───── Given entries ─────

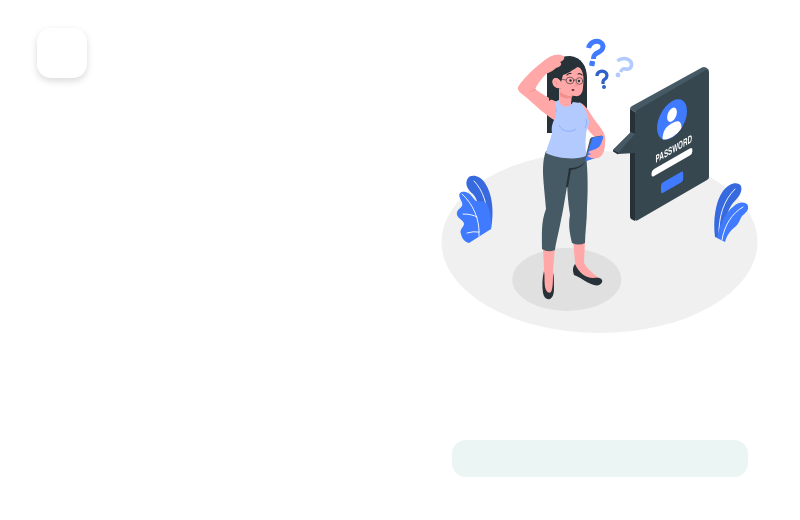
<!DOCTYPE html>
<html lang="en">
<head>
<meta charset="utf-8">
<title>Forgot password</title>
<style>
:root {
  --page: #ffffff;
  --floor: #f0f0f0;
  --shadow: #e0e0e0;
  --blue: #407bff;
  --blue-deep: #366ade;
  --blue-dark: #3062cc;
  --blue-pale: #b3caff;
  --blue-fold: #8fb0fb;
  --slate: #37474f;
  --slate-light: #455a64;
  --slate-dark: #263238;
  --skin: #ffa8a7;
  --skin-shade: #f28f8f;
  --mint: #ebf5f4;
}
* { box-sizing: border-box; }
html, body { margin: 0; }
body { background: var(--page); }
.screen {
  position: relative;
  width: 800px;
  height: 520px;
  overflow: hidden;
  background: var(--page);
}
.back-tile {
  position: absolute;
  left: 37px;
  top: 28px;
  width: 50px;
  height: 50px;
  border-radius: 14px;
  background: var(--page);
  box-shadow: 0 3px 7px rgba(0, 0, 0, .15);
}
.action-bar {
  position: absolute;
  left: 452px;
  top: 440px;
  width: 296px;
  height: 37px;
  border-radius: 14px;
  background: var(--mint);
}
.illustration { position: absolute; left: 0; top: 0; display: block; }
.password-label {
  font-family: "TeX Gyre Heros Cn", "Roboto", sans-serif;
  font-size: 10.5px;
  font-weight: 700;
  fill: var(--page);
}
.skin { fill: var(--skin); }
.ink { fill: var(--slate-dark); }
.vein { fill: none; stroke: var(--page); stroke-width: .9; stroke-linecap: round; }
.mark path { fill: none; stroke: currentColor; stroke-linecap: butt; }
.mark circle, .mark rect { fill: currentColor; }
.line { fill: none; stroke: var(--slate-dark); stroke-linecap: round; }
</style>
</head>
<body>
<main class="screen">
  <div class="back-tile"></div>

  <svg class="illustration" width="800" height="520" viewBox="0 0 800 520" role="img" aria-label="Woman scratching her head in front of a password form">
    <defs>
      <clipPath id="avatar-clip">
        <circle r="17.2"/>
      </clipPath>
    </defs>

    <g id="floor">
      <ellipse cx="599.5" cy="242" rx="158" ry="91" fill="var(--floor)"/>
      <ellipse cx="566.8" cy="279.5" rx="54.5" ry="31.5" fill="var(--shadow)"/>
    </g>

    <g id="plant-left">
      <path fill="var(--blue-deep)" d="M491 229C494 213 493 195 485 183C480 175 471 174 468 178C464 184 468 190 473 194C479 200 480 215 482 232Z"/>
      <path class="vein" d="M474 181C483 190 488 205 488 224"/>
      <path fill="var(--blue)" d="M469 243L491 229C492 218 489 205 485 202C480 200 477 203 474 199C470 192 463 190 460 193C457 197 464 202 462 206C460 209 456 210 457 215C458 219 464 220 464 224C464 227 459 229 461 234C462 239 465 242 469 243Z"/>
      <path class="vein" d="M462 194C473 204 480 219 479 236M463 214Q472 214 477 217M467 233Q473 231 479 232"/>
    </g>

    <g id="plant-right">
      <path fill="var(--blue-deep)" d="M715 237C713 221 715 202 723 191C729 183 738 181 741 186C743 192 738 198 733 203C727 210 724 224 723 240Z"/>
      <path class="vein" d="M735 189C724 200 718 216 719 238"/>
      <path fill="var(--blue)" d="M717 238L725 242C727 235 730 231 735 227C739 224 740 219 742 216C745 213 749 211 748 206C746 201 738 202 734 206C725 213 720 224 717 238Z"/>
      <path class="vein" d="M743 207C732 213 724 226 722 240"/>
    </g>

    <g id="password-panel">
      <path fill="var(--slate-light)" d="M630 109Q630 107 632 106L702 67.5Q704 66.5 706 67.5L709 70L635 112Z"/>
      <path class="ink" d="M630 109L635 112V221L631 219Q630 218 630 216Z"/>
      <path fill="var(--slate)" d="M635 113Q635 111 637 110L706 70Q709 69 709 72V177Q709 179 707 180L638 220Q635 222 635 219Z"/>
      <path fill="var(--slate)" d="M613 150L631 132L635 134V153L618 154Z"/>
      <path fill="var(--slate-light)" d="M613 150L631 132L635 134L618 153Z"/>
      <path class="ink" d="M613 150L618 152.500V154.500L613 151.500Z"/>
      <g transform="matrix(.87 -.5 0 1.060 672 119.500)">
        <circle r="17.2" fill="var(--blue)"/>
        <g clip-path="url(#avatar-clip)" fill="var(--page)">
          <ellipse cx="0" cy="-4.500" rx="5.600" ry="6.200"/>
          <path d="M-11 14C-11 5 -6 3.500 0 3.500S11 5 11 14C5 17.500 -5 17.500 -11 14Z"/>
        </g>
      </g>
      <text class="password-label" transform="matrix(.87 -.5 0 1 655.500 163)" textLength="42" lengthAdjust="spacingAndGlyphs">PASSWORD</text>
      <rect transform="matrix(.87 -.5 0 1 651.500 170.500)" width="47" height="7" rx="3" fill="var(--page)"/>
      <rect transform="matrix(.87 -.5 0 1 661 183.500)" width="25.500" height="10.500" rx="2.500" fill="var(--blue)"/>
    </g>

    <g id="question-marks">
      <g class="mark" color="var(--blue)">
        <path stroke-width="4.900" d="M588.500 48C590 42 596 40 600 42C605 45 603 50 599 52C595 54 593.500 55 593.500 59"/>
        <rect x="589.500" y="61" width="5.400" height="5" rx="1" transform="rotate(10 592 63)"/>
      </g>
      <g class="mark" color="var(--blue-dark)">
        <path stroke-width="3.300" d="M597 76C597 72 601 70 605 72C608 74 607 78 605 79C603 80 603 81 603 84"/>
        <circle cx="604" cy="87" r="2"/>
      </g>
      <g class="mark" color="var(--blue-pale)">
        <path stroke-width="3.600" d="M617.500 61C622 57 628 58 631 62C633 67 629 70 626 69C623 68 622 69 620.500 72"/>
        <circle cx="618" cy="75" r="2.400"/>
      </g>
    </g>

    <g id="woman">
      <path id="hair-back" class="ink" d="M547 133V72C549 61 559 56 570 56C581 57 587 66 587 78V108L572 124L552 133Z"/>

      <g id="far-leg">
        <path class="skin" d="M573 240H585L584 263C588 270 595 275 599 278C594 282 583 279 576 271L575 262Z"/>
        <path class="ink" d="M575 264C572 268 573 272 574 275C582 278 589 285 597 285.500C601 285 603 282 602 280C600 277 597 278 593 278C586 278 579 273 575 264Z"/>
      </g>
      <g id="near-leg">
        <path class="skin" d="M543 247H555L553 270C553 278 554 287 552 292C550 295 546 294 545 290C543 283 544 273 544 268Z"/>
        <path class="ink" d="M544 271C542 279 542 286 543 293C544 298 547 300 550 299C554 297 554 291 554 287C554 280 554 276 553 273C553 280 553 289 551 292C548 294 546 291 545 287C544 281 545 276 544 271Z"/>
      </g>

      <g id="trousers">
        <path fill="var(--slate-light)" d="M566 160L586 155C588 172 588 192 587 207C587 221 585 233 585 243Q579 246 572 243C570 234 568 226 570 215C568 203 567 190 567 176Z"/>
        <path fill="var(--slate-light)" d="M546 151L586 155C586 162 580 167 570 171C567 185 564 206 561 220C559 231 556 242 555 250Q548 253 542 249C542 233 541 222 546 209C545 196 543 180 543 171C543 162 544 156 546 151Z"/>
        <path class="ink" d="M585 162C580 167 575 168 569 168L566 187L568 187L571 170C578 169 583 166 585 162Z"/>
      </g>

      <path id="neck" class="skin" d="M559 88L572 94L571 104C576 107 573 115 566 114C558 113 556 107 559 101Z"/>

      <path id="far-arm" class="skin" d="M579 102C584 104 588 109 592 116C597 124 604 130 605 137C606 143 604 150 600 156C597 159 592 158 588 157L589 151L594 147L596 138C591 134 587 129 584 122Z"/>

      <g id="raised-arm">
        <path class="skin" d="M556 121C548 117 537 107 527 98C521 93 517 91 518 87C524 77 537 66 545 60C550 56 557 53 563 56C566 57 564 60 561 62C563 64 560 67 556 68C552 72 549 72 546 74C541 79 537 85 535 89C541 93 548 98 556 101Z"/>
        <path fill="none" stroke="var(--skin-shade)" stroke-width=".9" d="M530 92L536 89"/>
      </g>

      <g id="top">
        <path fill="var(--blue-pale)" d="M555 101L559 100C560 108 570 109 573 102L580 103C584 106 588 114 589 122C589 127 586 130 586 135C585 143 586 150 586 156C578 160 557 159 546 153C547 146 551 139 552 133C551 126 553 122 555 118C557 112 556 106 555 101Z"/>
        <path fill="none" stroke="var(--blue-fold)" stroke-width="1" d="M559 125C562 132 571 133 576 129M586 119Q588 124 585 128"/>
      </g>

      <g id="phone">
        <path fill="var(--slate-light)" d="M590 139Q591 137 593 137L602 135.500L594 158L586 161Q584 161 585 159Z"/>
        <path fill="var(--blue)" d="M592 139Q592.500 137.500 594 137.300L602 136Q604 136 603 138.500L596 157Q595.500 158 594 158.500L586 161Q585 161 585.500 159.500Z"/>
        <path class="skin" d="M604 140C606 147 604 154 600 157C597 159 592 159 588 156.500C587 155 590 154 593 154C589 154 587 152 590 151C594 150 598 148 600 146Z"/>
      </g>

      <g id="head">
        <path class="skin" d="M560 73C563 67 574 64 580 68C584 72 584 80 583 87C583 93 580 97 575 96C568 96 562 93 560 88C555 89 552 85 552 81C553 77 557 77 560 80Z"/>
        <path class="ink" d="M549 80C549 68 556 58 567 57C577 56 585 62 586 73L584 79C584 73 582 69 579 66C573 70 567 74 563 75L561 82C559 77 555 77 553 79C551 82 553 87 556 88L558 100C555 104 553 97 549 101Z"/>
        <path class="skin" d="M543 62C550 56 558 53 563 56C566 58 563 61 560 62C563 64 560 67 556 68C552 72 549 72 546 74Z"/>
        <path fill="var(--skin-shade)" d="M560 92Q567 97 573 96Q568 101 560 96Z"/>
        <g id="glasses" class="line" stroke-width=".6">
          <ellipse cx="570" cy="80.500" rx="3.900" ry="3.400"/>
          <ellipse cx="579.500" cy="81" rx="3.300" ry="3.400"/>
          <path d="M574 80Q575 79 576 80M566 80L560 79"/>
        </g>
        <path class="line" stroke-width="1.100" d="M567 75Q569 73 571 73.500M578 74Q580 73 582 75"/>
        <circle class="ink" cx="570.500" cy="80.500" r="1.200"/>
        <circle class="ink" cx="579" cy="81" r="1.200"/>
        <path fill="none" stroke="var(--skin-shade)" stroke-width=".9" d="M575 81L577 86L574 86"/>
        <ellipse cx="573" cy="90" rx="1.500" ry="1" fill="#6b2f3a"/>
        <path fill="none" stroke="var(--skin-shade)" stroke-width=".9" d="M554 81Q557 81 557 85"/>
      </g>
    </g>
  </svg>

  <div class="action-bar"></div>
</main>
</body>
</html>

─────

Using the material above, work out the number of lines that include "circle" and answer with that number by itself.

Output for this exercise: 7